The plaintiff in her motion for summary judgment argues that because the Company did not initiate an arbitration proceeding in a timely fashion, the Company is foreclosed from raising any defenses of which it could have availed itself had it gone to arbitration, and that under the terms of the MPPAA the Company's withdrawal liability has become a debt which the plaintiff is entitled to collect. For the reasons discussed below, I rule that plaintiff's motion for summary judgment should be granted.

After receiving the Notice of Default within the 90 day period Lamoureux could *602 have requested a review of the determination of the Company's withdrawal liability, 29 U.S.C. § 1399(b) (2) (A), and after the review, if the Company did not agree with the plaintiff's final decision or if the plaintiff was late in informing the Company of its decision, the Company could have initiated an arbitration proceeding. 29 U.S.C. § 1401(a) (1). However, the Company did not seek review by the Pension Fund of its determination and did not seek arbitration; therefore, the $297,381.00 demanded by the plaintiff is now "due and owing" and may be collected in this action. 29 U.S.C. § 1401(b) (1).

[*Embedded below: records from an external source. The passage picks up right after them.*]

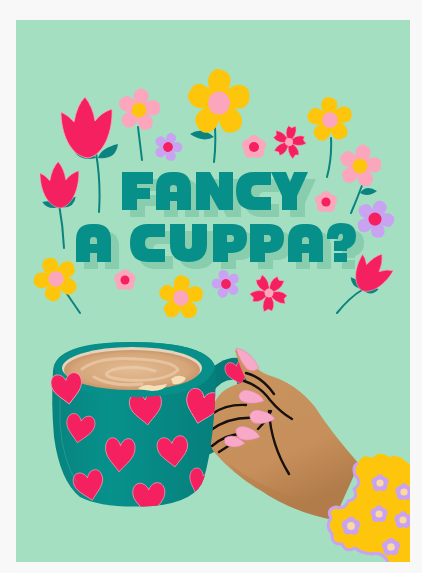
<!DOCTYPE html>
<html lang="en">
<head>
<meta charset="utf-8">
<title>Fancy a cuppa?</title>
<style>
:root{--mint:#a4dfc2;--mint-shade:#88cdad;--teal:#07908a;--teal-dark:#057a78;--leaf:#0b8480;--hot:#f5205f;--pink:#fba6bd;--yellow:#fdc60d;--lilac:#c9a2f2;--skin:#c7925f;--skin-dark:#b17c4b;--ink:#17100e;--nail:#f9a9c8}
*{margin:0;padding:0;box-sizing:border-box}
body{width:422px;height:573px;overflow:hidden;background:#f8f8f8}
.poster{position:relative;width:422px;height:573px}
.poster svg{position:absolute;left:0;top:0;display:block}
.stem{fill:none;stroke:var(--leaf);stroke-width:2;stroke-linecap:round}
.leaf{fill:var(--leaf)}
.tulip{fill:var(--hot);stroke:var(--pink);stroke-width:.8;stroke-linejoin:round}
.yellow{--petal:var(--yellow);--eye:var(--pink)}
.pink{--petal:var(--pink);--eye:var(--yellow)}
.rose{--petal:var(--pink);--eye:var(--hot)}
.red{--petal:var(--hot);--eye:var(--pink)}
.lilac{--petal:var(--lilac);--eye:var(--hot)}
.cuff-flower{--petal:var(--lilac);--eye:#fbd9a0}
.shadow{fill:var(--mint-shade)}
.letters{fill:var(--teal)}
.crease{fill:none;stroke:var(--ink);stroke-width:2.4;stroke-linecap:round}
.nail{fill:var(--nail);stroke:#e487ad;stroke-width:.6}
.heart{fill:var(--hot);stroke:var(--pink);stroke-width:.7}
</style>
</head>
<body>
<main class="poster">
<svg width="422" height="573" viewBox="0 0 422 573" aria-hidden="true">
<defs>
<clipPath id="print"><rect x="16" y="20" width="394" height="542"/></clipPath>
<clipPath id="cup-clip"><use href="#cup-body"/></clipPath>
<clipPath id="sleeve-clip"><use href="#sleeve-shape"/></clipPath>
<clipPath id="handle-clip"><path d="M200 372Q222 354 242 359Q252 364 246 384H200Z"/></clipPath>
<linearGradient id="cup-shade" x1="0" x2="1"><stop offset="0" stop-color="#08837f"/><stop offset=".35" stop-color="#07918b"/><stop offset="1" stop-color="#067f7c"/></linearGradient>
<radialGradient id="tea" cx=".5" cy=".5" r=".6"><stop offset="0" stop-color="#e3bb92"/><stop offset=".7" stop-color="#d5a67a"/><stop offset="1" stop-color="#b98558"/></radialGradient>
<linearGradient id="skin-shade" x1="0" y1="0" x2=".4" y2="1"><stop offset="0" stop-color="#c9955f"/><stop offset=".7" stop-color="#c68f5b"/><stop offset="1" stop-color="#b27c4a"/></linearGradient>
<path id="petal" d="M0 0C-5 -4 -9 -12 -6 -17Q-3 -22 2 -20Q9 -18 7 -11Q5 -4 0 0Z"/>
<g id="flower">
<g fill="var(--petal)"><use href="#petal"/><use href="#petal" transform="rotate(72)"/><use href="#petal" transform="rotate(144)"/><use href="#petal" transform="rotate(216)"/><use href="#petal" transform="rotate(288)"/></g>
<circle r="7" fill="var(--eye)"/>
</g>
<g id="star-flower">
<g fill="var(--petal)" stroke="var(--pink)" stroke-width=".6"><path id="star-petal" d="M0 0Q-9 -11 -4 -20L0 -18L5 -21Q9 -10 0 0Z"/><use href="#star-petal" transform="rotate(72)"/><use href="#star-petal" transform="rotate(144)"/><use href="#star-petal" transform="rotate(216)"/><use href="#star-petal" transform="rotate(288)"/></g>
<circle r="5" fill="var(--eye)"/>
</g>
<g id="button-flower">
<g fill="var(--petal)"><circle cy="-6" r="6"/><circle cx="6" cy="-2" r="6"/><circle cx="4" cy="5" r="6"/><circle cx="-4" cy="5" r="6"/><circle cx="-6" cy="-2" r="6"/></g>
<circle r="5" fill="var(--eye)"/>
</g>
<path id="heart" d="M0 17C-7 9 -17 3 -16 -7C-15 -17 -4 -18 0 -8C4 -18 15 -17 16 -7C17 3 7 9 0 17Z"/>
<path id="tulip-bloom" d="M2 29C-16 27 -25 4 -25 -17Q-18 -14 -12 -7Q-9 -24 -1 -32Q7 -22 9 -8Q16 -17 26 -20C27 2 18 26 2 29Z"/>
<path id="tulip-leaves" d="M5 28Q-10 32 -17 21Q-3 17 5 28ZM7 28Q10 18 27 14Q25 30 7 28Z"/>
</defs>

<rect id="background" x="16" y="20" width="394" height="542" fill="var(--mint)"/>

<g id="tulips">
<path class="stem" d="M96 153Q101 182 99 212M59 204Q63 226 64 248M362 290Q350 297 337 313"/>
<g transform="translate(86 129)"><use class="leaf" href="#tulip-leaves" x="5" y="1"/><use class="tulip" href="#tulip-bloom"/></g>
<g transform="translate(59 186) scale(.76)"><use class="leaf" href="#tulip-leaves" x="-5"/><use class="tulip" href="#tulip-bloom"/></g>
<g transform="translate(371 273) rotate(32) scale(.68)"><use class="leaf" href="#tulip-leaves" x="-5"/><use class="tulip" href="#tulip-bloom"/></g>
</g>

<g id="flowers">
<path class="stem" d="M138 127L142 160M215 128Q216 146 214 162M331 138Q332 158 327 177M363 183Q357 199 351 213M65 291L80 313"/>
<path class="leaf" d="M214 137Q203 143 190 134Q202 126 214 137ZM360 193Q366 184 377 191Q368 198 360 193Z"/>
<use class="pink" href="#flower" transform="translate(139 110) rotate(8) scale(1.05)"/>
<use class="yellow" href="#flower" transform="translate(219 103) scale(1.55 1.65)"/>
<use class="yellow" href="#flower" transform="translate(330 120) rotate(-4) scale(1.12)"/>
<use class="pink" href="#flower" transform="translate(360 166) rotate(12) scale(1.05)"/>
<use class="yellow" href="#flower" transform="translate(56 279) rotate(-24) scale(1.1)"/>
<use class="yellow" href="#flower" transform="translate(181 298) rotate(2) scale(1.1)"/>
<use class="lilac" href="#flower" transform="translate(168 147) rotate(18) scale(.7)"/>
<use class="lilac" href="#flower" transform="translate(375 219) rotate(22) scale(.94)"/>
<use class="lilac" href="#flower" transform="translate(226 284) rotate(-16) scale(.7)"/>
<use class="red" href="#star-flower" transform="translate(289 142) rotate(10) scale(.8)"/>
<use class="red" href="#star-flower" transform="translate(269 293) rotate(38) scale(.9)"/>
<use class="rose" href="#button-flower" transform="translate(254 147)"/>
<use class="rose" href="#button-flower" transform="translate(326 202) scale(.92)"/>
<use class="rose" href="#button-flower" transform="translate(125 280) scale(.9)"/>
</g>
</svg>

<h1 aria-label="Fancy a cuppa?">
<svg width="422" height="573" viewBox="0 0 422 573" aria-hidden="true">
<defs>
<path id="letter-a" fill-rule="evenodd" d="M0 38V16Q0 0 16 0H19Q35 0 35 16V38H21V29H14V38ZM14 20H21V16Q21 13 17.5 13T14 16Z"/>
<path id="letter-c" d="M18 0H35V13H20Q15 13 15 19T20 25H35V38H18Q0 38 0 19T18 0Z"/>
<path id="letter-p" fill-rule="evenodd" d="M0 0H19Q34 0 34 14T19 29H15V38H0ZM14 11V18H18Q21 18 21 14.5T18 11Z"/>
<g id="phrase">
<path id="letter-f" d="M122 172H153V184H137V188H150V199H137V210H122Z"/>
<use href="#letter-a" x="156" y="172"/>
<path id="letter-n" d="M196 172H210L219 188V172H233V210H219L210 194V210H196Z"/>
<use href="#letter-c" x="236" y="172"/>
<path id="letter-y" d="M271 172H286L290 182L294 172H308L297 196V210H282V196Z"/>
<use href="#letter-a" x="76" y="224"/>
<use href="#letter-c" x="130" y="224"/>
<path id="letter-u" d="M170 224H185V245Q185 249 188.5 249T192 245V224H207V244Q207 262 188.5 262T170 244Z"/>
<use href="#letter-p" x="213" y="224"/>
<use href="#letter-p" x="250" y="224"/>
<use href="#letter-a" x="288" y="224"/>
<path id="question-mark" d="M327 239Q326 223 341 223Q356 223 356 236Q356 246 347 249V251H334V241H339Q343 241 343 237T340 234Q338 235 338 239ZM334 253H347V262H334Z"/>
</g>
</defs>
<use class="shadow" href="#phrase" x="8" y="7"/>
<use class="letters" href="#phrase"/>
</svg>
</h1>

<svg width="422" height="573" viewBox="0 0 422 573" role="img" aria-label="A hand holding a teal mug of tea covered in pink hearts">
<g clip-path="url(#print)">
<g id="handle">
<path d="M204 376Q222 355 240 358Q252 362 247 386L214 452L206 456Z" fill="var(--teal-dark)"/>
<path d="M212 393Q222 378 236 380L240 392L214 420Z" fill="var(--mint)"/>
<use class="heart" href="#heart" transform="translate(238 372) rotate(-15) scale(.75)" clip-path="none"/>
</g>

<g id="hand">
<path d="M235 350Q244 349 252 362Q257 371 268 375Q296 383 315 407Q331 432 359 464L334 520Q292 512 260 490Q235 476 215 453Q209 447 211 438Q207 431 211 422Q207 413 214 404Q220 389 238 384L247 381Q240 369 235 350Z" fill="url(#skin-shade)"/>
<path d="M228 463Q270 496 338 509L334 520Q292 512 260 490Q240 479 228 463Z" fill="var(--skin-dark)" opacity=".45"/>
<path class="crease" d="M244 381Q260 386 270 400Q280 412 292 419M246 373Q262 377 274 394M269 411Q271 445 289 474M271 411Q267 420 258 429M212 414Q226 404 246 405M211 430Q230 416 256 418M212 446Q226 434 242 434M219 452L233 443"/>
<path class="nail" d="M236 348Q250 350 259 368Q253 373 247 369Q239 360 236 348Z"/>
<path class="nail" d="M239 395Q242 388 251 391Q261 394 264 401Q253 405 244 402Q238 400 239 395Z"/>
<path class="nail" d="M250 414Q254 408 262 411Q271 413 275 419Q264 425 254 423Q249 420 250 414Z"/>
<path class="nail" d="M236 429Q241 424 249 428Q257 431 260 437Q249 442 240 439Q235 435 236 429Z"/>
<path class="nail" d="M225 438Q231 434 238 438L245 443Q238 449 228 446Q223 443 225 438Z"/>
</g>

<g id="mug">
<path id="cup-body" d="M53 371Q54 342 132 342Q209 342 216 369Q215 440 204 478Q197 502 153 506Q103 509 80 497Q60 481 54 437Q51 403 53 371Z" fill="url(#cup-shade)"/>
<g class="heart" clip-path="url(#cup-clip)">
<use href="#heart" transform="translate(67 388) rotate(-8) scale(.95)"/>
<use href="#heart" transform="translate(146 408) rotate(-6)"/>
<use href="#heart" transform="translate(202 406) rotate(14) scale(1.05)"/>
<use href="#heart" transform="translate(80 428) rotate(10) scale(.88)"/>
<use href="#heart" transform="translate(120 454) rotate(3) scale(.92 1.05)"/>
<use href="#heart" transform="translate(173 451) rotate(-7) scale(.95)"/>
<use href="#heart" transform="translate(89 485) rotate(-12) scale(.92)"/>
<use href="#heart" transform="translate(149 498) rotate(-2)"/>
<use href="#heart" transform="translate(201 482) rotate(20) scale(.8)"/>
</g>
<path d="M54 367Q62 343 132 342Q209 343 215 367Q206 397 133 397Q61 396 54 367Z" fill="var(--teal)"/>
<ellipse cx="132" cy="368" rx="70" ry="21" fill="#e7d2bd"/>
<ellipse cx="132" cy="370" rx="68" ry="20" fill="url(#tea)"/>
<path d="M82 369Q100 356 137 359Q174 361 178 370Q165 382 127 380Q96 377 112 370Q133 364 155 371M94 377Q111 387 142 384" fill="none" stroke="#eed0b0" stroke-width="3" stroke-linecap="round" opacity=".65"/>
<path d="M138 389Q144 383 154 386L167 384Q165 391 152 391ZM171 379Q178 373 186 378Q183 385 173 384Z" fill="#f5dfb8"/>
<path d="M60 395V424Q63 462 77 482" fill="none" stroke="#40aaa2" stroke-width="1" opacity=".5"/>
<use class="heart" href="#heart" transform="translate(67 388) rotate(-8) scale(.95)" clip-path="url(#cup-front)"/>
</g>

<g id="sleeve">
<path id="sleeve-shape" d="M358 463Q362 453 372 458Q380 450 389 457Q399 453 410 465V562H388Q382 551 372 554Q361 553 355 548Q346 553 342 544Q331 545 332 534Q325 526 331 518Q326 509 336 507Q345 510 348 501Q359 499 354 489Q363 483 355 475Q352 466 358 463Z" fill="var(--yellow)"/>
<g class="cuff-flower" clip-path="url(#sleeve-clip)">
<use href="#button-flower" transform="translate(380 483) scale(.72)"/>
<use href="#button-flower" transform="translate(351 526) scale(.78)"/>
<use href="#button-flower" transform="translate(379 514) scale(.72)"/>
<use href="#button-flower" transform="translate(404 492) scale(.72)"/>
<use href="#button-flower" transform="translate(403 520) scale(.72)"/>
<use href="#button-flower" transform="translate(391 547) scale(.76)"/>
</g>
<path d="M358 463Q352 466 355 475Q363 483 354 489Q359 499 348 501Q345 510 336 507Q326 509 331 518Q325 526 332 534Q331 545 342 544Q346 553 355 548Q361 553 372 554Q382 551 388 562" fill="none" stroke="var(--lilac)" stroke-width="3" stroke-linejoin="round"/>
</g>
</g>
</svg>
</main>
</body>
</html>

Other courts which have confronted situations where an employer, like the defendant in this case, failed to avail itself of arbitration have held that the employer may not raise defenses in an action for collection in federal court which it could have raised in an arbitration proceeding. In Trustees of Western Teamsters Pension Fund v. Arizona-Pacific Tank Lines, 4 E.B.C. 2355 (N.D.Cal.1983), an action by a pension fund to collect withdrawal liability payments, the defendant employer, which had failed to make a timely request for arbitration, attempted to raise the defense that it had not withdrawn, within the meaning of the MPPAA, from the multiemployer plan. In rejecting the employer's attempt to raise this defense, the court noted that 29 U.S.C. § 1401 mandates that any disputes concerning determinations made under 29 U.S.C. §§ 1381 through 1399 shall be resolved through arbitration, that whether an employer has withdrawn from a plan is a determination made under §§ 1383 and 1384, and, therefore, since the employer had not initiated an arbitration proceeding it would not be permitted to raise that defense for the first time in the court proceeding.

The Company's withdrawal in this case was computed under 29 U.S.C. § 1391. The Company now seeks to contest the plaintiff's computation. The Company's contention that its liability was wrongly computed, like a contention that a company did not withdraw from a multiemployer plan, is a defense which should have been raised in an arbitration proceeding, 29 U.S.C. § 1401(a) (1); therefore, the Company may not raise that defense in this action.[1]See also The Terson Co. v. PBGC, 565 F. Supp. 203, 3 E.B.C. 2368, 2369 (N.D. Ill.1982); A. Soloff & Son, Inc. v. Trustees of the Amalgamated Cotton Garment and Allied Industries Fund, 583 F. Supp. 1098 (S.D.N.Y.1984).

Order accordingly.

NOTES

[1] In its answer the defendant denies that it withdrew from its multiemployer plan within the meaning of the MPPAA. The Court notes that whether an employer has withdrawn from its plan is also a question which the MPPAA requires to be raised in an arbitration proceeding before it can be asserted as a defense in a court action. See 29 U.S.C. §§ 1401(a) (1), 1383, 1384.